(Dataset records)
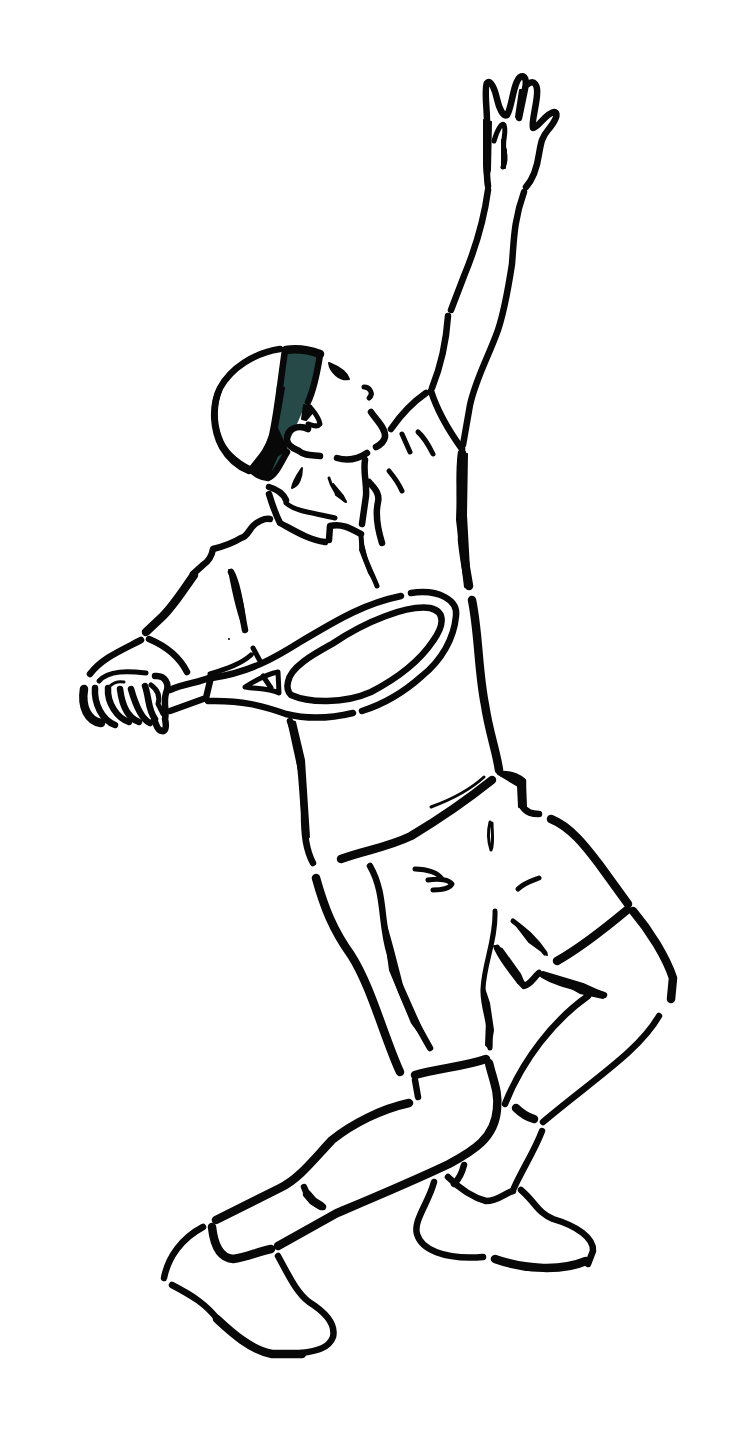
<!DOCTYPE html>
<html lang="en">
<head>
<meta charset="utf-8">
<title>Tennis serve</title>
<style>
  :root { --paper: #ffffff; --ink: #080808; --band: #264a48; }
  html, body { margin: 0; width: 756px; height: 1438px; overflow: hidden; background: var(--paper); }
  svg { display: block; }
  .line { fill: none; stroke: var(--ink); stroke-linecap: round; stroke-linejoin: round; }
  .fine { stroke-width: 3; }
  .thin { stroke-width: 5; }
  .mid { stroke-width: 6.5; }
  .bold { stroke-width: 8.5; }
  .brush { fill: var(--ink); stroke: var(--ink); stroke-width: 2; stroke-linejoin: round; }
  .band { fill: var(--band); }
</style>
</head>
<body>
<svg width="756" height="1438" viewBox="0 0 756 1438" role="img" aria-label="Line drawing of a tennis player about to serve">

  <g id="raised-arm">
    <g class="line mid">
      <path d="M488 186C485 164 487 144 487 122C487 108 484 88 487 83C491 79 495 90 497 99C499 108 503 117 507 115C512 108 513 83 520 77C525 74 527 80 525 89L519 118"/>
      <path d="M528 84C534 79 538 85 537 95C536 108 531 124 533 128C538 128 546 113 554 112C560 113 554 123 548 130C542 137 541 142 539 154C537 168 534 178 526 187"/>
      <path d="M488 190C484 220 476 247 464 276L451 310"/>
      <path d="M524 192C514 220 514 238 512 264C508 290 504 312 498 330C488 358 476 378 470 405L463 445"/>
      <path d="M448 316C446 345 440 368 432 388"/>
    </g>
    <path class="line thin" d="M494 141C497 130 502 122 504 125C507 132 502 140 504 150C506 158 505 163 503 167"/>
    <path class="brush" d="M522 90L519 119L516 117L520 90ZM484 120L491 122L490 170L486 186L484 165ZM502 140L506 150L505 168L502 168Z"/>
  </g>

  <g id="head">
    <path class="line mid" d="M280 349C254 353 231 368 220 388C211 407 213 430 222 447C229 459 239 467 249 471"/>
    <path class="brush" d="M218 388C211 400 211 426 217 437C223 454 235 466 249 471L252 468C236 460 225 449 221 437C215 422 216 404 221 391Z"/>
    <path class="band" d="M286 350L320 354C313 389 300 423 270 478L250 470C274 438 281 405 286 350Z"/>
    <g class="line">
      <path class="mid" d="M285 350C280 385 277 414 272 436C267 453 258 460 251 470"/>
      <path class="bold" d="M286 350C298 348 309 350 320 354"/>
      <path class="mid" d="M320 355C317 374 314 389 308 402"/>
      <path class="mid" d="M287 452C281 462 276 475 268 478C261 478 256 474 251 470"/>
      <path class="thin" d="M310 407C314 412 319 417 320 424C317 428 313 425 308 424"/>
      <path class="mid" d="M308 429C298 424 286 429 287 440C288 447 295 449 299 451C305 456 312 455 320 456"/>
      <path class="thin" d="M364 387C370 387 374 394 369 398"/>
      <path class="mid" d="M371 412C376 420 386 428 385 437C384 442 380 445 376 447"/>
      <path class="mid" d="M337 458C347 461 358 459 367 453"/>
    </g>
    <path class="brush" d="M278 385L284 388L277 428L287 450L277 456L268 477L258 474L251 470L268 452L274 436ZM329 363C339 367 347 373 349 379C340 381 330 372 329 363ZM304 405L309 406L312 413L306 420L302 419Z"/>
  </g>

  <g id="neck-and-collar">
    <g class="line">
      <path class="mid" d="M269 487C276 489 283 493 286 500"/>
      <path class="mid" d="M269 494C272 504 275 513 280 523C295 531 309 540 325 542"/>
      <path class="thin" d="M286 503C296 512 315 513 335 518"/>
      <path class="mid" d="M329 540L330 526C341 523 350 528 361 534"/>
      <path class="mid" d="M365 460C363 473 367 483 366 496L362 524"/>
      <path class="mid" d="M369 482C374 488 380 493 378 502C375 515 378 530 382 543"/>
      <path class="thin" d="M361 536C361 555 370 568 377 586"/>
      <path class="fine" d="M329 478C332 490 338 496 345 501"/>
    </g>
    <path class="brush" d="M302 468C302 477 299 486 292 488C293 481 298 474 302 468ZM333 484L343 496L346 502L336 495ZM361 537L367 560L378 587L369 573L360 550Z"/>
  </g>

  <g id="shirt">
    <g class="line">
      <path class="mid" d="M391 429C402 413 413 402 426 393"/>
      <path class="mid" d="M431 391C437 410 449 431 462 449"/>
      <path class="thin" d="M402 434L410 452M418 432C425 438 429 446 433 454"/>
      <path class="thin" d="M389 471C394 477 399 484 402 491"/>
      <path class="bold" d="M462 453C458 485 463 515 462 540C464 560 467 573 469 586"/>
      <path class="bold" d="M472 600C479 635 478 670 485 705C489 732 496 750 499 770"/>
      <path class="mid" d="M270 519C264 518 257 522 253 526C249 530 247 537 241 538C233 543 221 547 213 549C212 555 209 561 203 565L193 574"/>
      <path class="bold" d="M194 575C182 592 174 605 163 616L146 632"/>
      <path class="mid" d="M231 572C238 584 241 610 245 630"/>
      <path class="mid" d="M290 721C301 748 302 785 304 813C304 835 306 850 313 863"/>
      <path class="bold" d="M341 859C365 850 386 848 411 836C441 818 467 800 492 780"/>
      <path class="fine" d="M431 807C450 800 470 790 484 777"/>
    </g>
    <path class="brush" d="M229 570C235 572 246 607 245 631C238 615 233 592 229 570ZM288 720L295 722L304 760L309 837L304 840L300 775ZM459 453L467 454L466 515L470 587L465 587L457 520Z"/>
    <circle cx="229" cy="639" r="1"/>
  </g>

  <g id="racket-arm">
    <g class="line">
      <path class="mid" d="M90 674C102 658 122 650 141 640"/>
      <path class="mid" d="M149 639C168 647 180 658 187 672"/>
      <path class="thin" d="M99 681C109 670 128 671 146 673"/>
      <path class="bold" d="M84 689C81 707 88 721 101 723"/>
      <path class="mid" d="M95 688C94 704 102 720 115 725"/>
      <path class="mid" d="M108 688C107 703 117 718 129 722"/>
      <path class="mid" d="M120 689C122 705 128 718 139 722"/>
      <path class="mid" d="M131 689C135 703 141 719 150 723"/>
      <path class="mid" d="M145 686C149 697 148 710 155 719"/>
      <path class="fine" d="M110 686C114 682 118 681 124 682"/>
      <path class="mid" d="M155 676C165 675 170 684 166 693C163 704 167 711 165 719C167 728 165 732 162 731C156 730 157 724 154 720"/>
      <path class="thin" d="M151 685C158 690 160 697 158 704L163 714"/>
    </g>
  </g>

  <g id="racket" class="line">
    <path class="mid" d="M170 690C185 683 199 683 211 677L206 698L170 711"/>
    <path class="mid" d="M212 678C250 672 273 659 300 642C334 622 362 604 401 596"/>
    <path class="mid" d="M411 593C439 589 458 600 456 616C454 638 442 660 422 676C402 694 384 704 362 711"/>
    <path class="mid" d="M208 701C241 700 264 706 286 714C310 720 332 718 353 713"/>
    <path class="mid" d="M288 682C290 667 314 654 332 644C366 621 407 605 430 608C447 612 443 627 433 641C417 665 394 680 371 692C344 704 309 703 291 695Q286 690 288 682Z"/>
    <path class="thin" d="M210 674C226 669 241 664 251 655M253 648L260 661"/>
    <path class="thin" d="M245 687C256 680 267 674 278 672L279 693C268 688 256 689 245 687ZM263 676L271 688"/>
  </g>

  <g id="shorts">
    <g class="line">
      <path class="mid" d="M503 774C511 774 518 777 523 781L522 806C527 813 532 814 539 814"/>
      <path class="bold" d="M551 819C571 827 586 847 599 864L628 904"/>
      <path class="bold" d="M627 910C603 930 580 948 557 961"/>
      <path class="mid" d="M497 948C504 963 514 974 524 986C531 984 534 977 539 973"/>
      <path class="mid" d="M543 975C559 985 579 987 604 995"/>
      <path class="thin" d="M495 911C496 940 484 963 483 989C482 1008 492 1025 490 1048"/>
      <path class="bold" d="M316 878C324 907 333 930 351 955C371 986 384 1037 400 1072"/>
      <path class="mid" d="M370 866C386 894 380 923 390 954C397 989 414 1020 430 1048"/>
      <path class="bold" d="M415 1075C438 1068 463 1067 486 1059"/>
      <path class="thin" d="M415 869C428 869 438 873 442 879M428 880C440 878 449 880 452 884C449 889 442 890 433 890"/>
      <path class="fine" d="M490 822C487 834 489 844 491 850C494 844 492 831 492 823"/>
      <path class="thin" d="M518 889C524 883 531 881 539 878"/>
      <path class="thin" d="M513 921C526 931 536 939 545 953"/>
    </g>
    <path class="brush" d="M494 946L502 949L520 974L525 986L518 983ZM483 985L489 1003L493 1030L490 1049L486 1045L487 1020ZM543 972L583 984L603 993L603 998L580 993ZM498 774L515 774L525 781L526 807L519 807L518 786ZM513 921L530 933L547 955L529 942ZM382 910L393 950L402 985L430 1048L412 1023L390 970Z"/>
  </g>

  <g id="back-leg" class="line">
    <path class="bold" d="M633 911C650 931 666 957 673 978L671 999"/>
    <path class="mid" d="M659 1016C639 1051 594 1079 543 1122"/>
    <path class="mid" d="M588 996C554 1020 523 1059 505 1104"/>
    <path class="bold" d="M516 1108C522 1114 527 1117 534 1119"/>
    <path class="mid" d="M542 1131C535 1150 522 1170 514 1188"/>
    <path class="mid" d="M464 1165C462 1173 458 1180 454 1184"/>
    <path class="mid" d="M448 1177C458 1187 471 1197 486 1201C498 1201 505 1193 513 1191"/>
    <path class="mid" d="M434 1182C429 1202 413 1221 417 1234C421 1249 443 1260 483 1257"/>
    <path class="mid" d="M521 1190C536 1203 538 1213 553 1219C577 1226 594 1238 593 1251L588 1264"/>
    <path class="bold" d="M495 1259C526 1270 562 1271 586 1261"/>
  </g>

  <g id="front-leg" class="line">
    <path class="bold" d="M489 1063C493 1080 499 1092 497 1109C495 1138 473 1151 449 1164C411 1182 375 1197 337 1213L278 1246"/>
    <path class="mid" d="M415 1080L418 1097"/>
    <path class="bold" d="M409 1103C381 1109 352 1124 332 1140C314 1159 299 1179 280 1188L216 1220"/>
    <path class="mid" d="M304 1187C308 1198 315 1205 323 1207"/>
    <path class="bold" d="M307 1194L313 1201L321 1206"/>
    <path class="bold" d="M212 1227C214 1245 220 1258 233 1259C247 1257 257 1252 271 1249"/>
    <path class="mid" d="M203 1227C182 1238 168 1257 164 1278"/>
    <path class="mid" d="M278 1256C290 1278 297 1293 309 1302C325 1312 336 1324 333 1337C329 1348 317 1351 301 1353"/>
    <path class="mid" d="M172 1285C193 1296 206 1304 219 1321"/>
    <path class="bold" d="M217 1319C232 1333 251 1350 272 1354L302 1354"/>
  </g>
</svg>
</body>
</html>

● What you are asked to do
From the records above, copy each line in which the string "fine" occurs.

● Exercise solution
  .fine { stroke-width: 3; }
      <path class="fine" d="M329 478C332 490 338 496 345 501"/>
      <path class="fine" d="M431 807C450 800 470 790 484 777"/>
      <path class="fine" d="M110 686C114 682 118 681 124 682"/>
      <path class="fine" d="M490 822C487 834 489 844 491 850C494 844 492 831 492 823"/>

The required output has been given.